Investors should look at the following when investing in PFPO and REIT; 
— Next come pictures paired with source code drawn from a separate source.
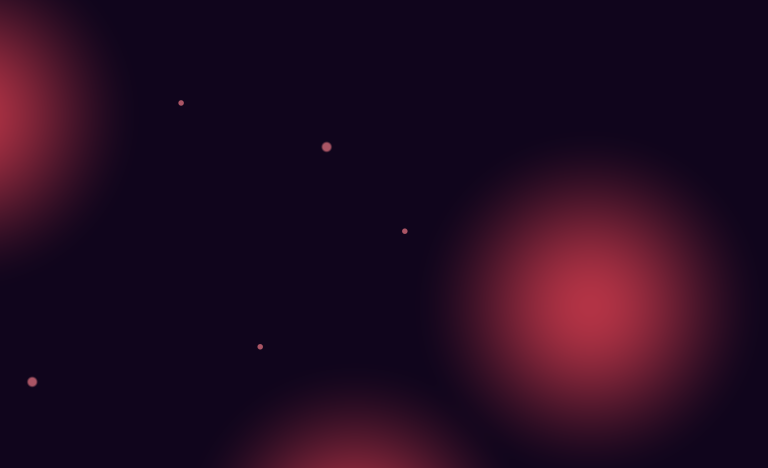
Reproduce this background procedurally as a Shadertoy shader.

```glsl
// Soft crimson glows and small rosy dots on a deep violet night.

#define NIGHT        vec3(0.063, 0.020, 0.110)
#define CRIMSON      vec3(0.700, 0.200, 0.270)
#define ROSE         vec3(0.670, 0.335, 0.395)
#define GLOW_RADIUS  0.385
#define SMALL_DOT    0.0058
#define LARGE_DOT    0.0100
#define LARGE_BLUR   0.0030

// Centres in units of the canvas height
const vec2 GLOWS[3] = vec2[3](
    vec2(1.261, 0.346), vec2(-0.077, 0.754), vec2(0.759, -0.150));

// Centre in xy; z is 0 for a crisp small dot, 1 for a soft large one
const vec3 DOTS[5] = vec3[5](
    vec3(0.387, 0.780, 0.0), vec3(0.698, 0.686, 1.0),
    vec3(0.865, 0.506, 0.0), vec3(0.556, 0.259, 0.0),
    vec3(0.069, 0.184, 1.0));

// Smooth falloff from 1 at the centre to 0 at the rim
float glow(vec2 p, vec2 centre) {
    return 1.0 - smoothstep(0.0, GLOW_RADIUS, distance(p, centre));
}

// Disc coverage with an edge of the given half width
float disc(vec2 p, vec2 centre, float radius, float blur) {
    return 1.0 - smoothstep(radius - blur, radius + blur, distance(p, centre));
}

void mainImage(out vec4 fragColor, in vec2 fragCoord) {
    vec2 p = fragCoord / iResolution.y;
    float pixel = 1.0 / iResolution.y;

    // Glows add up where they overlap
    float light = 0.0;
    for (int i = 0; i < 3; i++) {
        light += glow(p, GLOWS[i]);
    }
    vec3 color = mix(NIGHT, CRIMSON, min(light, 1.0));

    // Scattered dots
    for (int i = 0; i < 5; i++) {
        float radius = mix(SMALL_DOT, LARGE_DOT, DOTS[i].z);
        float blur = max(0.7 * pixel, LARGE_BLUR * DOTS[i].z);
        color = mix(color, ROSE, disc(p, DOTS[i].xy, radius, blur));
    }

    fragColor = vec4(color, 1.0);
}
```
  • For new PFPO/REIT, look up its profitability in the past and forward: what is the stabilized income value before the IPO and forward? If PFPO/REIT's sponsor guarantees return for a number of years, after the guaranteed period, will the assets be able to generate the same return? The yield threshold of freehold property is approximately between 6-8%, and leasehold is 8-10%. Leasehold property will require higher rate to substitute for absence of capital gain at the end of leasehold life.
  • For existing PFPO/REIT, investigate unit price history and dig down the real asset return. Is the unit price on an upward or downward trend and find out reason for unit price change. Calculate dividend paid in absolute value divided by recent asset appraisal value. This is to get to the actually yield of the asset, not published yield, which sometimes appear high due to discounted trading unit price. Compare yield actual asset returns with the yield calculated from price you will pay in the secondary market. Do returns from the two methods aligned?
  • REIT manager and trustee in REIT (property manager and fund manager in PFPO): Who is REIT manager/property manager? Are they expert in managing and growing the PFPO/REIT? Do trustee/fund manager doing their job to audit REIT manager and property manager?
  • Type of business and general economic condition: What are the global and local economic trends? What is the environment and trend of the business the asset is in i.e. hotel, warehouse?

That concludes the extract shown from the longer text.